This collection is a celebration of the eccentric, exuberant career of NZ screen industry frontrunner Tony Williams. As well as being at the helm of many iconic ads (Crunchie, Bugger, Spot, Dear John) Williams made inventive, award-winning indie TV documentaries, and shot or directed pioneering feature films, including Solo and cult horror Next of Kin.
It started with grunge and ended with Spice Girls; Di died, Clinton didn't inhale and the All Blacks were poisoned. On screen, Ice TV and Havoc were for the kids and a grown-up Kiwi cinema delivered a powerful triple punch. Tua's linguistic jab proved just as memorable, Tem got a geography lesson and Thingee's eye popped and reverberated around our living rooms.

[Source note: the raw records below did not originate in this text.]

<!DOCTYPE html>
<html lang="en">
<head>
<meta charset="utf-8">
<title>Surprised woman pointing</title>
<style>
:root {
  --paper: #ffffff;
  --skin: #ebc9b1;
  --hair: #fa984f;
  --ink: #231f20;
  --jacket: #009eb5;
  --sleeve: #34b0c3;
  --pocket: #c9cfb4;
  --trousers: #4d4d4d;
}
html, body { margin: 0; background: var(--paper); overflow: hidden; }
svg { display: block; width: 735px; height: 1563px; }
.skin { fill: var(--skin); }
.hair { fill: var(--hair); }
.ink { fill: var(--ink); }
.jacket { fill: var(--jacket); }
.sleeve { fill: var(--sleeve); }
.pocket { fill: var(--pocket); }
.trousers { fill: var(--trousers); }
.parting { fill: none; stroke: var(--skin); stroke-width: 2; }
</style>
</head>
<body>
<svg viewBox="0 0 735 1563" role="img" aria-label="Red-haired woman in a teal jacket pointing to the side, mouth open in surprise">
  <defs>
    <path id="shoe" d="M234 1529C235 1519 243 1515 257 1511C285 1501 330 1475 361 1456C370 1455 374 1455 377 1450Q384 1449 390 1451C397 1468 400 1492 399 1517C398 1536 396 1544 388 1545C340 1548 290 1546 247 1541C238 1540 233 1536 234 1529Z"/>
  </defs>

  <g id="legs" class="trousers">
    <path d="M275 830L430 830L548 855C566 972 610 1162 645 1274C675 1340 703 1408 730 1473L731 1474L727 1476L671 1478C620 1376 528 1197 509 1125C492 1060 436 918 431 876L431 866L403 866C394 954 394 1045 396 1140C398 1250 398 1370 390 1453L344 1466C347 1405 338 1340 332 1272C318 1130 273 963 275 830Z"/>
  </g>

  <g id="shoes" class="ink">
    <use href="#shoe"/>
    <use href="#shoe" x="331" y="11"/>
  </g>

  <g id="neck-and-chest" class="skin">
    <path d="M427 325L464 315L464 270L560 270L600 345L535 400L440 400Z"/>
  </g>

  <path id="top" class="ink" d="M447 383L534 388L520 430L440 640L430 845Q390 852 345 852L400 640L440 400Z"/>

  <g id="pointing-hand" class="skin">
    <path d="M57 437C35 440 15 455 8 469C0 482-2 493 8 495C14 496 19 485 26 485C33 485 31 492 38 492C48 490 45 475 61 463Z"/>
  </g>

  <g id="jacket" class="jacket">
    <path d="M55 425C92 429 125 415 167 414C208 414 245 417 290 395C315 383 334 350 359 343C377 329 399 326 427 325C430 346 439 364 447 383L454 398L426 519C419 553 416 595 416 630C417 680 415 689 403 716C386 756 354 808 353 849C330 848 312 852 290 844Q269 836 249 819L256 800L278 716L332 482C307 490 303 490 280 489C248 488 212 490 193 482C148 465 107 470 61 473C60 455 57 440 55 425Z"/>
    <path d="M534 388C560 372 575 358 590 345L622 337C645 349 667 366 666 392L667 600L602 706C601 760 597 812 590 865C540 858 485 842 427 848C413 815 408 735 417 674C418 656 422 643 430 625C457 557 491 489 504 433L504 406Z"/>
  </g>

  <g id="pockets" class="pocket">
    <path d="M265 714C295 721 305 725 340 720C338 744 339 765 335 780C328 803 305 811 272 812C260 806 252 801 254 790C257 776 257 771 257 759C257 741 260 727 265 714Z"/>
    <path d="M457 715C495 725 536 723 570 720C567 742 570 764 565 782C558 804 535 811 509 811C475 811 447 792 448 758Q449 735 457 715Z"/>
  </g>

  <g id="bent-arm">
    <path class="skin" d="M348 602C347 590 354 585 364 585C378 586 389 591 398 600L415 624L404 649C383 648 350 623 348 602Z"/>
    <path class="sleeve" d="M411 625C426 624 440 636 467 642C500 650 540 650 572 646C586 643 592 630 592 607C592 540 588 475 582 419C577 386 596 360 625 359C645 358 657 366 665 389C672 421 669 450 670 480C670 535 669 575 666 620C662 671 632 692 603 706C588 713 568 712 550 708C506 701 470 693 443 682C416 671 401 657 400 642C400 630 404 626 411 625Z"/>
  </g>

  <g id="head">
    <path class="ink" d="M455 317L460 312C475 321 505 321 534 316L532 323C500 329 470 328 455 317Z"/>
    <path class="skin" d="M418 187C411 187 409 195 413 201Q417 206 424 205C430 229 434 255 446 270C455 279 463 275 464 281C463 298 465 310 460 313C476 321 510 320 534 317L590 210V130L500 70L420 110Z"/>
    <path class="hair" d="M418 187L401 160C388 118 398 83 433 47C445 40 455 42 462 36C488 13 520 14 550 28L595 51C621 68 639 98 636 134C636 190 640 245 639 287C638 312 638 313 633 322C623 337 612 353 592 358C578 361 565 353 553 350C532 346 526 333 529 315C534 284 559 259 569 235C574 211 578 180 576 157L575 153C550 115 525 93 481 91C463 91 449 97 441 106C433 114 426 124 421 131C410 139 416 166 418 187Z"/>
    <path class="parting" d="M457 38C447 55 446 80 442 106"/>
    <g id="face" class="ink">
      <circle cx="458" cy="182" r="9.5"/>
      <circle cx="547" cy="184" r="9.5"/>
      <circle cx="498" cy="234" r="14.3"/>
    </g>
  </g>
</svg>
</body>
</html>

More than 100,000 New Zealanders served overseas in World War l. Over 18,000 died; at least 40,000 more were wounded. Campaigns involving Kiwis, from Gallipoli to the Western Front, were identity-forming, and the war's effects on society were deep. The World War l Collection is an evolving onscreen remembrance. Military expert Chris Pugsley writes about the collection here.
In the beginning — of both movies and books — is the word. Many classic Kiwi films and television dramas have come from books (Sleeping Dogs, Whale Rider); and many writers have found new readers, through being celebrated and adapted on screen. This collection showcases Kiwi books and authors on screen. Plus check out booklover Finlay Macdonald's backgrounder.

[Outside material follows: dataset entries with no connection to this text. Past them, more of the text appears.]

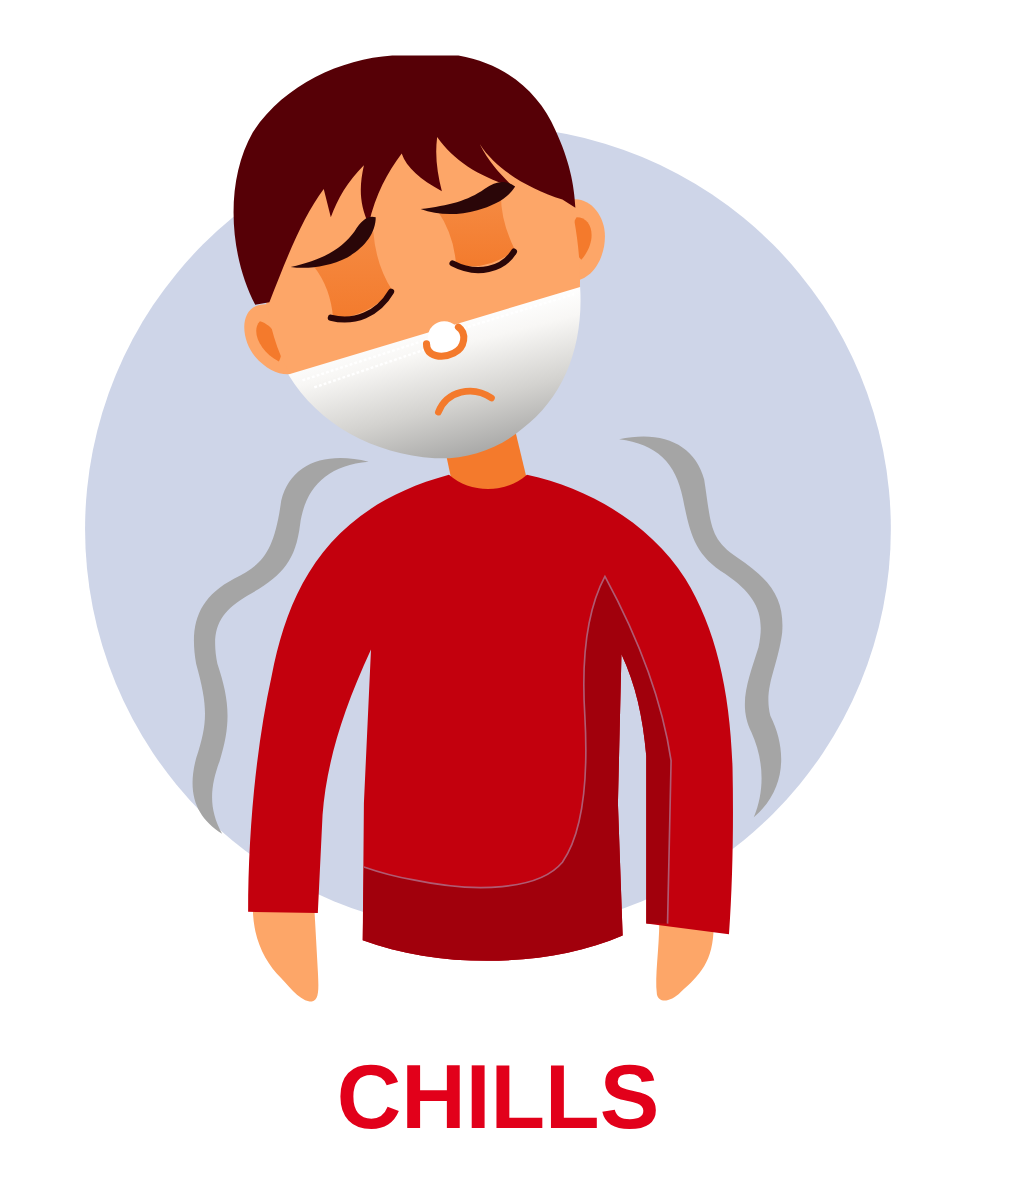
<!DOCTYPE html>
<html lang="en">
<head>
<meta charset="utf-8">
<title>Chills</title>
<link rel="stylesheet" href="https://fonts.googleapis.com/css2?family=Arimo:wght@700&amp;display=swap">
<style>
:root {
  --paper: #ffffff;
  --disc: #ced5e8;
  --shiver: #a5a5a5;
  --skin: #fda668;
  --skin-shade: #f47a2c;
  --hair: #560006;
  --sweater: #c3000d;
  --sweater-shade: #a1000c;
  --seam: #b05a72;
  --line: #2a0608;
  --label: #e2001a;
}
html, body { margin: 0; padding: 0; overflow: hidden; background: var(--paper); }
.symptom-card { position: relative; width: 1009px; height: 1200px; margin: 0; overflow: hidden; background: var(--paper); }
.symptom-card svg { position: absolute; left: 0; top: 0; display: block; }
.symptom-label { fill: var(--label); font: 700 38.6px Arimo, Arial, Helvetica, sans-serif; }
.disc { fill: var(--disc); }
.shiver { fill: var(--shiver); }
.skin { fill: var(--skin); }
.skin-shade { fill: var(--skin-shade); }
.hair { fill: var(--hair); }
.sweater { fill: var(--sweater); }
.sweater-shade { fill: var(--sweater-shade); }
.seam { fill: none; stroke: var(--seam); stroke-width: .7; }
.brow { fill: var(--line); }
.lid { fill: none; stroke: var(--line); stroke-width: 2.6; stroke-linecap: round; }
.nose { fill: none; stroke: var(--skin-shade); stroke-width: 3; stroke-linecap: round; }
.mouth { fill: none; stroke: var(--skin-shade); stroke-width: 2.8; stroke-linecap: round; }
.pleat { fill: none; stroke: #fff; stroke-width: 1; stroke-dasharray: 1.2 .9; }
</style>
</head>
<body>
<main class="symptom-card">
<svg width="1009" height="1200" viewBox="0 0 427 508" preserveAspectRatio="none" role="img" aria-label="A shivering boy with closed eyes and a pale face, captioned Chills">
  <defs>
    <linearGradient id="pallor" gradientUnits="userSpaceOnUse" x1="180" y1="137" x2="195" y2="196">
      <stop offset="0" stop-color="#ffffff"/>
      <stop offset=".2" stop-color="#f8f7f5"/>
      <stop offset=".6" stop-color="#d3d2cf"/>
      <stop offset="1" stop-color="#a5a5a4"/>
    </linearGradient>
    <linearGradient id="eye-shadow" x1="0" y1="0" x2="0" y2="1">
      <stop offset="0" stop-color="#f58a42"/>
      <stop offset="1" stop-color="#f37b2d"/>
    </linearGradient>
  </defs>

  <circle class="disc" cx="206.5" cy="224" r="170.5"/>

  <g id="shiver-lines" class="shiver">
    <path d="M156 195.500C138 191 123 196 119 212C116 234 111 239 99 245C84 253 80 264 83 281C88 299 88 306 83 321C79 336 83 346 94 353C88 342 89 333 93 322C98 306 97 296 92 281C89 266 93 259 105 252C119 244 125 238 127 222C129 207 138 197 156 195.500Z"/>
    <path d="M262 186C280 182 294 188 298 203C301 222 300 228 312 236C327 246 332 254 331 268C329 283 323 291 326 303C333 317 333 334 319 346C324 334 323 321 318 310C312 298 317 287 321 274C324 260 320 252 307 243C294 235 292 226 289 211C286 196 278 188 262 186Z"/>
  </g>

  <g id="hands" class="skin">
    <path d="M107 384C107 396 111 405 117 412C122 417 126 423 131 424C135 424 135 420 134.500 411L133 384Z"/>
    <path d="M279 390C279 402 277 413 278 421C279 425 284 424 288 420C296 413 302 407 302 392Z"/>
  </g>

  <path id="neck" class="skin-shade" d="M187 184L191 203C199 209 215 208 223 203L217 178Z"/>

  <g id="sweater">
    <path class="sweater" d="M190 201C199 209 214 209 223 201C251 207 276 223 290 245C303 266 309 293 310 325C310.500 350 310 374 308.500 395.500L273.500 391L273.500 320C272 303 269 290 263 277L261.500 340L263.500 396C231 410 186 410 153.500 398L154 340L157 275C144 303 138 325 136.500 345L134.500 386.500L105 386C105 354 108 318 115 286C122 250 138 215 190 201Z"/>
    <path class="sweater-shade" d="M256 244C248 259 246 279 247.500 303C249 330 247 352 238 365C228 377 201 378 175 372.500Q164 370.500 154 367L153.500 398C186 410 231 410 263.500 396L261.500 340L263 277C269 290 272 303 273.500 320L273.500 391L282.500 391L284 322C280 295 269 268 256 244Z"/>
    <path class="seam" d="M154 367Q164 370.500 175 372.500C201 378 228 377 238 365C247 352 249 330 247.500 303C246 279 248 259 256 244C269 268 280 295 284 322L282.500 391"/>
  </g>

  <g id="head">
    <path class="skin" d="M110 129C101 131 102 144 108 151C114 158 123 161 128 156L121 128Z"/>
    <path class="skin-shade" d="M110 136C106 140 110 149 118 153C121 148 117 138 110 136Z"/>
    <path class="skin" d="M240 85C248 82 256 90 256 100C256 110 250 119 242 119Z"/>
    <path class="skin-shade" d="M244 92C251 92 253 102 246 110C242 106 241 96 244 92Z"/>
    <path class="skin" d="M112 124C106 86 124 50 165 42C207 34 234 62 243 93C249 127 245 158 220 181C191 206 139 188 122 157Q115 145 112 124Z"/>
    <path id="pale-lower-face" fill="url(#pallor)" d="M122 158.500L245.500 121.500C247 146 239 168 221 181.500C211 190 198 194.500 184 194C158 192 135 180 122 158.500Z"/>
    <path class="pleat" d="M128 161L186 142M133 164L187 145.500M196 139L243 124.500"/>
    <path id="hair" class="hair" d="M108 129C97 108 95 77 107 56C120 36 144 25 166 23.500H194C214 27 228 39 235 55C241 68 243 78 243.500 88L238 84.500C224 80 210 72 203 61C207 69 212 74 217 79C203 75 192 68 185 58C184 66 185 73 187 81C178 76 172 71 170 65C164 73 159 82 156 95C152 86 152 79 154 70C147 77 143 84 140 92L137 80C128 92 121 110 114 128Z"/>
  </g>

  <g id="face">
    <path fill="url(#eye-shadow)" d="M133 113Q145 110 158 98Q159 112 166 123Q156 134 141 135Q140 122 133 113Z"/>
    <path fill="url(#eye-shadow)" d="M185 89Q199 90 212 83Q212 94 218 106Q206 115 193 112Q192 99 185 89Z"/>
    <path class="brow" d="M123 113C137 110 145 105 150 98C153 93 156 91 159 92C159 99 154 105 147 109C139 113 130 114 123 113Z"/>
    <path class="brow" d="M178 88.500C190 87 198 85 205 80C210 76.500 214 76 218 79C215 84 209 87 202 89C193 91.500 185 91 178 88.500Z"/>
    <path class="lid" d="M140 134.500C150 137 160 133 165.500 123.500"/>
    <path class="lid" d="M191.500 111.500C202 117 213 114 217.500 106.500"/>
    <circle cx="188" cy="143" r="7" fill="#fff"/>
    <path class="nose" d="M180.500 145.500C180.500 151 187 152 192 149.500C197 147 197.500 141 194 138.500"/>
    <path class="mouth" d="M185.500 174.500C189 165.500 200 163 208 168.500"/>
  </g>

  <text class="symptom-label" x="142.500" y="477.500" textLength="136.500" lengthAdjust="spacingAndGlyphs">CHILLS</text>
</svg>
</main>
</body>
</html>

This long-running reality series, made for TVNZ, follows the lives of dogs and their handlers: "fighting crime, saving lives", and helping protect New Zealand’s streets and borders. The very first episode sees the dog squad diffuse a street brawl in Manurewa, nab a runner from a crashed stolen car, and bust a visitor trying to smuggle contraband into Waikeria Prison in the Waikato. Plus avalanche rescue dogs are trained at Mt Hutt ski resort. This first Dog Squad series was produced by Cream Media (the company was taken over by Greenstone TV in 2010).
Though it plays hell with cameras, Antarctica has long fascinated filmmakers. This hour-long National Film Unit documentary was assembled from a five-part TV series of the same name. There are looks at scientific research, early explorers, and Antarctica's affect on global climate. Made four decades ago, the programme warns of a possible "new and potentially dangerous warming period", and calls the greenhouse effect a "controversial scientific theory". The large cast includes penguins, a seal birth (clip two) and a heavyweight team of Kiwi scientists.

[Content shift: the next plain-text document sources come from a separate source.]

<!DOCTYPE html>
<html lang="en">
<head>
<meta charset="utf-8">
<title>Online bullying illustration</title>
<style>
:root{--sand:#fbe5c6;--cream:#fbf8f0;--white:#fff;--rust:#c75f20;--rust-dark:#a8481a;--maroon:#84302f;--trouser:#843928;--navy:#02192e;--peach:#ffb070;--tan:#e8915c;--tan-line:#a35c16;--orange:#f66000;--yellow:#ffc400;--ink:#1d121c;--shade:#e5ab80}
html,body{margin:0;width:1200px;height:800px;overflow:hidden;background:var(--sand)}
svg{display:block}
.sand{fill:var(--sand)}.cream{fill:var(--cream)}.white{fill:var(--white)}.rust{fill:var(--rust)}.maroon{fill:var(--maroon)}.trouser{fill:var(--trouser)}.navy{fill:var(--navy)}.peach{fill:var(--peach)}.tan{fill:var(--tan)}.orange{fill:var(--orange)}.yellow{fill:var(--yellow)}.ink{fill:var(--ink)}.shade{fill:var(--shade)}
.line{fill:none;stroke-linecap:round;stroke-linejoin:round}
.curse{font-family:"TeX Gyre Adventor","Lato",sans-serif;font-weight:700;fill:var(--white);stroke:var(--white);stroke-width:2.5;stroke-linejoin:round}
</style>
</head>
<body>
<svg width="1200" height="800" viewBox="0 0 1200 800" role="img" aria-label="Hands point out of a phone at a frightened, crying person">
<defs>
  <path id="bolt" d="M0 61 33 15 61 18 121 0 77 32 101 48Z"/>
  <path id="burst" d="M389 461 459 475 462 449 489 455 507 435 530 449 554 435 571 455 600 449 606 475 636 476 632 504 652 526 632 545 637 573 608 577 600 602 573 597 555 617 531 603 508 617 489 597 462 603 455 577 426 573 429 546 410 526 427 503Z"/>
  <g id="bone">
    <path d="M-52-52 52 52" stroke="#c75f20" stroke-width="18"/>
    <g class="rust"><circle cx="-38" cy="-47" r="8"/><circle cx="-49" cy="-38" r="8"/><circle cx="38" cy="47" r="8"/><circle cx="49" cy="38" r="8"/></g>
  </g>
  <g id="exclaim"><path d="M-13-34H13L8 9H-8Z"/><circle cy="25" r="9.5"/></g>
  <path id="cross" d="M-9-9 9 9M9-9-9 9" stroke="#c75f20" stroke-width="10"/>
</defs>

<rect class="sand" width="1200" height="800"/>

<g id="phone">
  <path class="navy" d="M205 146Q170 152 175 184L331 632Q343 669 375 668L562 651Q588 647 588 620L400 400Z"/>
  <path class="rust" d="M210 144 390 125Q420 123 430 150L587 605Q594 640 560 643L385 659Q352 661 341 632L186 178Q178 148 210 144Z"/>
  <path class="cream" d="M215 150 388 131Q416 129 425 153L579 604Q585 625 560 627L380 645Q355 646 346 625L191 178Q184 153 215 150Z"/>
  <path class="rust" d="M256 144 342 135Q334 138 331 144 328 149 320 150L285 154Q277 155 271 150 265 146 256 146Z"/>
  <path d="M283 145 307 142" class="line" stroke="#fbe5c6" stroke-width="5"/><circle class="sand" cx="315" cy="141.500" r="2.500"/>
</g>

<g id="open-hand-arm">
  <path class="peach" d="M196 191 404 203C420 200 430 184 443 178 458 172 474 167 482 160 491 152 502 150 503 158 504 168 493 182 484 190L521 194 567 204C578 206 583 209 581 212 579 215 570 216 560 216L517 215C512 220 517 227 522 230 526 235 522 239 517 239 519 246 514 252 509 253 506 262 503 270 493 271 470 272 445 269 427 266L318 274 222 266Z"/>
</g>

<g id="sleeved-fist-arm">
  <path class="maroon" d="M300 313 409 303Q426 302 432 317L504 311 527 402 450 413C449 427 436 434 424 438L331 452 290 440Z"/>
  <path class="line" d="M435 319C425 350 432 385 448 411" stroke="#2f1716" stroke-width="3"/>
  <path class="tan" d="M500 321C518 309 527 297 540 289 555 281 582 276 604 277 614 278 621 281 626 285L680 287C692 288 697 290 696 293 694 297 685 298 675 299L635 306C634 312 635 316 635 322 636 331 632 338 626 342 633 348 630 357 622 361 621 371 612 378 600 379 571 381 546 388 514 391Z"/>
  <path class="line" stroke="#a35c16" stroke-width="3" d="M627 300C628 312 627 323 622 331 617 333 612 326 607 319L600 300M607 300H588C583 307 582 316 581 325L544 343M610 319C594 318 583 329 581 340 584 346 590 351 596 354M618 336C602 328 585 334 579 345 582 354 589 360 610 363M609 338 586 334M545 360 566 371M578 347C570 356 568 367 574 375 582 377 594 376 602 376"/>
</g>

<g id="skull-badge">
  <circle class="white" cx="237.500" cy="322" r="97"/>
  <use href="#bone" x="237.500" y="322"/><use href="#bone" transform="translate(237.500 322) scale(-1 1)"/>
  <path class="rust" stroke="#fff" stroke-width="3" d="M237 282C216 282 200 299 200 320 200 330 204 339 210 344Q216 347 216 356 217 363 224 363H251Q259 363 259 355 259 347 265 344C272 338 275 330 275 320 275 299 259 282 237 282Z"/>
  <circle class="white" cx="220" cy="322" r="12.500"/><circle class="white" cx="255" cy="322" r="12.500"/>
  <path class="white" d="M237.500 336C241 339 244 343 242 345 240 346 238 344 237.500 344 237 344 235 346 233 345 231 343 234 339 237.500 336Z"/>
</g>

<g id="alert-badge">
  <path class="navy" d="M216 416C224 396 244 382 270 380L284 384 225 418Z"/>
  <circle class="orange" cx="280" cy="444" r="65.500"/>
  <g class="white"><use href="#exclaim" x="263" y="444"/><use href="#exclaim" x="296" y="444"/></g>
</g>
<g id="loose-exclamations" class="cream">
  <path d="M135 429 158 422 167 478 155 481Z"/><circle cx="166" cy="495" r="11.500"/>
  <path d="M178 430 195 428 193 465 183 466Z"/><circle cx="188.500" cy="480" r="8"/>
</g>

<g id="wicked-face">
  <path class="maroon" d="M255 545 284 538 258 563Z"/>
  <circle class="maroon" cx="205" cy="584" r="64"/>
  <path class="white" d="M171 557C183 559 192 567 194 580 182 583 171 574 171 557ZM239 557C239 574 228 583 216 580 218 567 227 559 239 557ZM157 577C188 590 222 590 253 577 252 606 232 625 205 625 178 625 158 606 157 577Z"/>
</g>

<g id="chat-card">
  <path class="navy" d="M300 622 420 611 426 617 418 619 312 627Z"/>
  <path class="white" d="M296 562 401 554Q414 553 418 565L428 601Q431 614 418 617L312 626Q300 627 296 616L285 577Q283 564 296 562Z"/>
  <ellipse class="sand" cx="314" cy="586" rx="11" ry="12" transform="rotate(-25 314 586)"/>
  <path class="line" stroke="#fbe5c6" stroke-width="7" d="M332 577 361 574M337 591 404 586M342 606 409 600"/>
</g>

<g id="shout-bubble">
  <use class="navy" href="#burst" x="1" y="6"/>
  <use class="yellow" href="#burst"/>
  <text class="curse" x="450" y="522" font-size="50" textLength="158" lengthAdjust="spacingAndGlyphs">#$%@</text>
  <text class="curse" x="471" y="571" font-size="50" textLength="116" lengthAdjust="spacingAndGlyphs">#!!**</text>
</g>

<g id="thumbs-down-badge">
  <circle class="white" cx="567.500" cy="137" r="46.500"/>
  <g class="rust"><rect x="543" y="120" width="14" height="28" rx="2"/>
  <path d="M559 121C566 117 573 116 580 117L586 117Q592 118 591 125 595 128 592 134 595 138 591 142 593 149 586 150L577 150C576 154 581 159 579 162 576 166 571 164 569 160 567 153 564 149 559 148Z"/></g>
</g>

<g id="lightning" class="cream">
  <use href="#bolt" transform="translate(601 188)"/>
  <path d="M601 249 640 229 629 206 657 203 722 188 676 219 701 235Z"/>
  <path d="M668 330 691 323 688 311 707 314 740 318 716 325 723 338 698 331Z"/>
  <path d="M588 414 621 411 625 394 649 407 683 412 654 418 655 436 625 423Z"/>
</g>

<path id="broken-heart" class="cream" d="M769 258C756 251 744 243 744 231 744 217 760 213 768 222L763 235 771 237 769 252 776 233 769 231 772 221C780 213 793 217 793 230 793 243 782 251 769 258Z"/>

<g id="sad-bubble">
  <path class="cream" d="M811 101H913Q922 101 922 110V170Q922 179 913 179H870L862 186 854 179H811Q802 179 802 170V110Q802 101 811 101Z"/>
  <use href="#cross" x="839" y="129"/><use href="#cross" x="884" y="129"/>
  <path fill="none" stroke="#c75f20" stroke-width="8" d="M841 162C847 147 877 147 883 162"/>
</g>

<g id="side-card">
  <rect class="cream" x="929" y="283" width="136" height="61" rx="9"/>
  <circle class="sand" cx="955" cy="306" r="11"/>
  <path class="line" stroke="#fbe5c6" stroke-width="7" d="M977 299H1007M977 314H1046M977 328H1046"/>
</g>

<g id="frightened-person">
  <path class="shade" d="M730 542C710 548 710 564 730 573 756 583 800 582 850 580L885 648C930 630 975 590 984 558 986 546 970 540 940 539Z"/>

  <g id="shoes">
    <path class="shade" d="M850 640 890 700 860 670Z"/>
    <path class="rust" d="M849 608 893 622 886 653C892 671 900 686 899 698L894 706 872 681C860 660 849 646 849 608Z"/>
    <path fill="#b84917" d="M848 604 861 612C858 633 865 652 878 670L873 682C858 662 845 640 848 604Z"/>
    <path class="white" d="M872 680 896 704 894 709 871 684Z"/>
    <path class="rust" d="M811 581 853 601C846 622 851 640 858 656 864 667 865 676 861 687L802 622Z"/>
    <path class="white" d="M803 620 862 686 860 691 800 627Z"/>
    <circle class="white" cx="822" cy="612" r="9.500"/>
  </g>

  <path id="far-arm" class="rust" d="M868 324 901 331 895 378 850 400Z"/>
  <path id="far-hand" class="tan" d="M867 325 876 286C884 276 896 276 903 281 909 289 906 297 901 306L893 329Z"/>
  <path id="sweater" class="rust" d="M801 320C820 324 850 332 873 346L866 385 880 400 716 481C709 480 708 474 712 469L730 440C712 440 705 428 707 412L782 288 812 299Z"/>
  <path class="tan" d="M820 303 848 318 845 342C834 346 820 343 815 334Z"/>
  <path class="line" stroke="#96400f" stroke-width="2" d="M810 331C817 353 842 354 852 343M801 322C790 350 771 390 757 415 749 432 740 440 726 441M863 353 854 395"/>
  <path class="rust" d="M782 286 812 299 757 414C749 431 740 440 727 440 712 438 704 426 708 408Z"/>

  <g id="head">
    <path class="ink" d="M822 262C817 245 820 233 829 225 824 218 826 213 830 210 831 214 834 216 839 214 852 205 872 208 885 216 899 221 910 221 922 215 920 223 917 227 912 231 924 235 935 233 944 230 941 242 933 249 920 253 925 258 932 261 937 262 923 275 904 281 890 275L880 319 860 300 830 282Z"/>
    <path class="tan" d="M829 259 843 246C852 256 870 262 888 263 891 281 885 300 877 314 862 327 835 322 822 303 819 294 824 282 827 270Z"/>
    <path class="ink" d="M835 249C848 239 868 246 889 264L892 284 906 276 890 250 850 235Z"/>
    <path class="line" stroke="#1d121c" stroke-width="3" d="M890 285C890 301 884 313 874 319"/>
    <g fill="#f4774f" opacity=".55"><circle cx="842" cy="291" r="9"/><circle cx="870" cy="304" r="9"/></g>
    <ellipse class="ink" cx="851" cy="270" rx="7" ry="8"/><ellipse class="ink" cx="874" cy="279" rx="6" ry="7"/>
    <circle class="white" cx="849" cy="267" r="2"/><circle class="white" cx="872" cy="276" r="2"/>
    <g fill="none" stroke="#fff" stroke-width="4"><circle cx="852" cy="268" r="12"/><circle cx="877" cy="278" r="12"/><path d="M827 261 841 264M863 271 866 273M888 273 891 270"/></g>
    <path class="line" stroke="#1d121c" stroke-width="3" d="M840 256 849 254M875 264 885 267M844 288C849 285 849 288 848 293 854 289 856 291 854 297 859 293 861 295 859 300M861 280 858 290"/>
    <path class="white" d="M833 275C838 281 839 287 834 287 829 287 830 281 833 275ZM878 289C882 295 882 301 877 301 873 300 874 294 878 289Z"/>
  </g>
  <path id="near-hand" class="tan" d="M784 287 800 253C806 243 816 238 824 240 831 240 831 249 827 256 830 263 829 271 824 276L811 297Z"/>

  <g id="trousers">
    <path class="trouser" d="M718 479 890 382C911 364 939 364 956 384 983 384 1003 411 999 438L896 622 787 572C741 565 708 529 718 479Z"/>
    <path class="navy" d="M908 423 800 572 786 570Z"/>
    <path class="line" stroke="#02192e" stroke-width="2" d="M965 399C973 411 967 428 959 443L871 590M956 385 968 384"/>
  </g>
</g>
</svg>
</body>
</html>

This 1970 documentary surveys New Zealand’s dairy industry — “probably the most advanced in the world” — from pasture to export. Dairying then produced a quarter of NZ’s income, but with Britain due to join the EEC, NZ was forced to seek new markets. This film proclaims the industry’s readiness, thanks to an artificial breeding centre (with ‘calf-eteria’), room-sized computers, and cheeses designed for the Asian market. The country's 25,000 dairy farms were each owner-operated, and averaged 90 cows. The Dairy Industry won top prize at an agricultural film competition in Berlin.
This 1966 edition of National Film Unit’s magazine slot heads to Christchurch International Airport to explore weather measuring devices being launched there. Helium 'Ghost Balloons' are sent into the sky by an outpost of the United States' National Center for Atmospheric Research. Meanwhile Christchurch weathermen send up hydrogen balloons, read satellite data, and provide a flight plan for a U2 reconnaisance plane from the US Air Force. The pilot’s preflight routine involves breathing pure oxygen to prepare him for the ultrahigh altitude plane’s steep ascent into the sky.
Presented by an animated pencil, but no less authoritative for it, From Len Lye to Gollum traces the history of Kiwi animation from birth in 1929, to the triumphs of the Lord of the Rings trilogy. The interviews and animated footage cover every base, from early pioneers (Len Lye, Disney import John Ewing) to the possibilities opened by computers (Weta Digital, Ian Taylor’s Animation Research). Along the way Euan Frizzell remembers the dog he found hardest to animate and the famous blue pencil; and Andrew Adamson speculates on how ignorance helped keep Shrek fresh.
The hard-working search and rescue volunteers of Wanaka and Fiordland are profiled in South Pacific Pictures series High Country Rescue. This eighth episode looks at an elderly mountain biker who’s taken a tumble, an injured Israeli hiker who has good fortune with some kind locals, and an embarrassed young new year's reveller who underestimates the cold of Mt Roy. Despite the trying situations the volunteers keep spirits high. One rescue turns to farce when the responders get their ute stuck up a hill and require a rescue of their own.